The Magic Porridge pot

Cue Card



Cavendish, Marshall.  Tales from Around the World.  Exeter Books, 1987.


Ethnic Origin:  Central Europe (Grimms Fairy Tale)


Running Time:  Approximately 6 minutes


Power Center(s): 


Ø  Meeting the woman who gave Maisie the pot. 

Feelings:  At first a little weary that the old witch is bad, then a sense of relief when she proves to be safe and gives the hungry girl a magic pot.


Ø  Maisie and her mother trying the magic words on the pot. 

Feelings:  Surprise and then a delighted thrill when the pot boils a sweet porridge.


Ø  The pot won’t stop boiling and fills up the whole town.

Feelings:  An anxiety or worry that the pot will never stop boiling.


Ø  Maisie stops the pot from boiling.

Feelings:  Relief that someone has come to the rescue of the town.  The feeling one gets when they burp after a full meal.




Ø  Maisie

Ø  Mother

Ø  Old Witch




1.      Introduction:  A little background on Maisie and her poor mother.

2.      Maisie going to pick blueberries and there being none, her crying and the witch coming along to ask Maisie to care for the witch’s magic pot.

3.      Maisie and her mother trying the pot for the first time and eating well.

4.      Maisie’s mother starting the pot to boil, eating her fill and then not being able to stop the pot from boiling.  Then the porridge spills out into the town and into everyone’s houses.

5.      Maisie eating her way to her house to stop the pot from boiling.

6.      The townspeople eating porridge all winter.



Maisie is a poor little girl who lives with her mother in a cottage.  One day she goes out to pick the blueberries they normally eat, but there are none left on the bush.  Maisie is worried when an old witch shows up and asks Maisie to look after a magic pot for her since she’s an old woman she can’t carry much luggage.  The old witch gives her the words to make the magic pot cook porridge and stop cooking when everyone has had their fill.  Maisie agrees and takes the pot home to her mother.  They eat themselves full and go to bed.  The next day Maisie goes to play and her mother starts the pot to cooking, she eats her fill and tries to get the pot to stop but cannot remember the words that make the pot stop cooking.  The whole town fills up with porridge, Maisie hears the commotion and gets home to tell the pot to stop cooking, but not before everyone’s house is full to the brim with porridge.  The town isn’t so upset though because they have enough food for winter now.


Rhymes/Special Phrases/ “Flavor”:

Commands to start and stop the pot from cooking.

“Cook-pot-cook”  “Stop-pot-stop”


Audience:  Preschool Children

At this age children do not have a very long attention span.  They are constantly moving, trying new things and absorbing in life like a sponge.  They need a short, strong, fast story that is going to hit them and hit them hard.  They need short, effective descriptions that give just enough information to tweak their active imaginations.  But not so much to bore them.

The Magic Porridge Pot is a short little humorous story that plays into preschoolers’ developing sympathetic emotions.  They are learning how to feel the sadness of the little girl with no berries to bring home and the excitement of bringing home a magic pot that erases all their troubles.  They can verbalize their anxiety over the pot spilling over with words they already know like ‘uh-oh’ and ‘oopsie’.  It is a story that preschoolers can relate to as they “gain [a] sense of the roles and institutions of society.”—Erik Erikson.




1.  Manheim, Ralph.  Grimms Tales for Young and Old:  The Complete Stories.  Doubleday & Co.: Garden City, 1977.


2.  Rockwell, Anne.  The Three Bears & 15 other stories.  Thomas Y. Crowell Co.:  New York, 1975.


3.  de Paola, Tomie.  Strega Nona.  Prentice Hall: New York, 1975.


Comparison of Version and Variants:


Versions #1 and #2 just had the most basic version of the story.  For example, the little girl had no name, the witch was not described and there was no embellishment at all.

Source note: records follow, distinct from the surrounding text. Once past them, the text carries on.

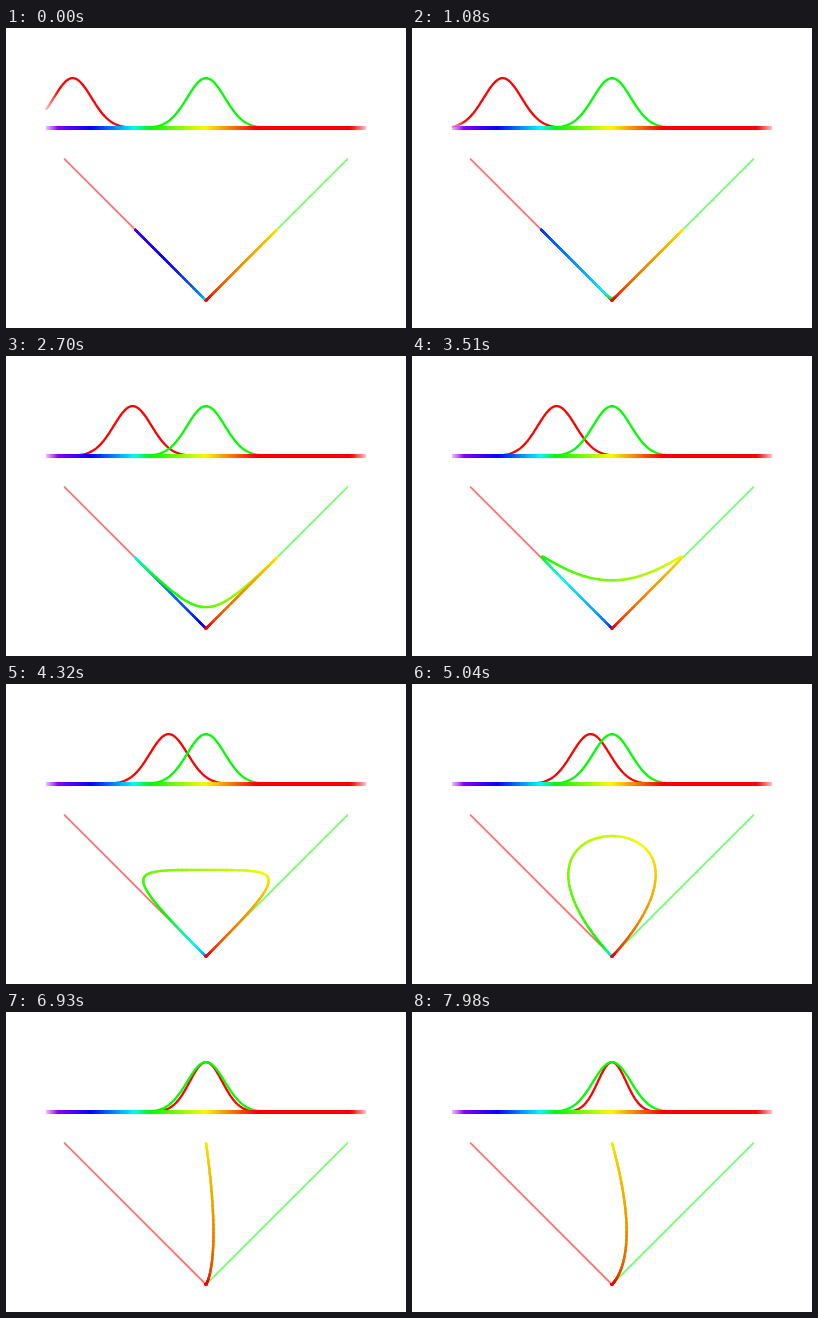
Write an HTML page with a canvas that moves like this. It is 400 px wide and 300 px high and loops after 8 s.

```html
<!DOCTYPE html>
<html lang="en">
<head>
<meta charset="utf-8">
<title>Spectral response curves</title>
<style>
  html, body { margin: 0; width: 100%; height: 100%; overflow: hidden; background: #fff; }
  canvas { display: block; width: 100%; height: 100%; }
</style>
</head>
<body>
<canvas></canvas>
<script>
const LOOP = 8000, STEP = 30;
const LEFT = 40, RIGHT = 360, MID = 200, BASE = 100, HEIGHT = 49.9;
const UNIT = (RIGHT - LEFT) / 12;   // pixels per unit of the horizontal axis
const ORIGIN = { x: 200, y: 272.5 }, SCALE = 70.7;

// Stage x and hue; the hue runs straight between them
const HUES = [[40, 285], [85, 240], [128, 180], [144, 120], [203, 55], [250, 0]];

const canvas = document.querySelector('canvas');
const ctx = canvas.getContext('2d');
const ratio = window.devicePixelRatio || 1;
canvas.width = 400 * ratio;
canvas.height = 300 * ratio;
ctx.scale(ratio, ratio);
ctx.lineJoin = 'round';

const clamp = v => Math.min(1, Math.max(0, v));
const edgeFade = x => clamp(0.25 + Math.min((x - LEFT) / 16, (RIGHT - x) / 20));

function hueAt(x) {
  let i = 1;
  while (i < HUES.length - 1 && HUES[i][0] < x) i++;
  const [x1, h1] = HUES[i - 1], [x2, h2] = HUES[i];
  return h1 + (h2 - h1) * clamp((x - x1) / (x2 - x1));
}

const spectrumAt = (x, alpha = 1) => `hsla(${hueAt(x)}, 100%, 49%, ${alpha})`;

function fadedInk(colorAt) {
  const gradient = ctx.createLinearGradient(LEFT, 0, RIGHT, 0);
  for (let x = LEFT; x <= RIGHT; x += 4) {
    gradient.addColorStop((x - LEFT) / (RIGHT - LEFT), colorAt(x, edgeFade(x)));
  }
  return gradient;
}

const rainbow = fadedInk(spectrumAt);
const redInk = fadedInk((x, alpha) => `rgba(255, 0, 0, ${alpha})`);
const greenInk = fadedInk((x, alpha) => `rgba(0, 255, 0, ${alpha})`);

const bell = (center, sharpness) => x => Math.exp(-(((x - center) / UNIT * sharpness) ** 2));

function stroke(points, ink, width, cap = 'round') {
  ctx.strokeStyle = ink;
  ctx.lineWidth = width;
  ctx.lineCap = cap;
  ctx.beginPath();
  for (const [x, y] of points) ctx.lineTo(x, y);
  ctx.stroke();
}

function drawBell(response, ink) {
  const points = [];
  for (let x = LEFT + 0.5; x < RIGHT; x++) {
    if (response(x) > 0.004) points.push([x, BASE - HEIGHT * response(x)]);
  }
  stroke(points, ink, 2.3);
}

const plot = (r, g) => [ORIGIN.x + (g - r) * SCALE, ORIGIN.y - (g + r) * SCALE];

function drawLocus(red, green) {
  const pointAt = x => plot(red(x), green(x));
  for (let x = LEFT; x < RIGHT; x++) {
    stroke([pointAt(x), pointAt(x + 1)], spectrumAt(x), 2.4);
  }
}

function draw(time) {
  const step = Math.floor((time % LOOP) / STEP);
  const center = MID + UNIT * Math.min(0, -5 + step * 0.025);
  const sharpness = 1 + 0.005 * Math.max(0, step - 200);
  const red = bell(center, sharpness), green = bell(MID, 1);

  ctx.fillStyle = '#fff';
  ctx.fillRect(0, 0, 400, 300);

  drawBell(red, redInk);
  drawBell(green, greenInk);
  stroke([[LEFT, BASE], [RIGHT, BASE]], rainbow, 4, 'butt');

  stroke([plot(0, 0), plot(2, 0)], 'rgba(255, 0, 0, .55)', 1.8);
  stroke([plot(0, 0), plot(0, 2)], 'rgba(0, 255, 0, .55)', 1.8);
  drawLocus(red, green);
}

const start = performance.now();
function tick() {
  draw(performance.now() - start);
  requestAnimationFrame(tick);
}
tick();
</script>
</body>
</html>
```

It was a very simple sort of naked story.


Variant #3 was told with an Italian twist to it and had a different set of characters.  There was a young man named who worked with Strega Nona (Grandma Witch).  She had the magic pot, which produced pasta, and she told the young man (Big Anthony) not to touch it because only she knew the magic words.  He didn’t listen and she had to come stop the pot from cooking pasta.  Then Anthony had to eat all the spaghetti in her house. 

This was a great story but it was too long to tell in seven minutes.  I like the Italian flavor and bright clothes red clothes that this story seems to wear J.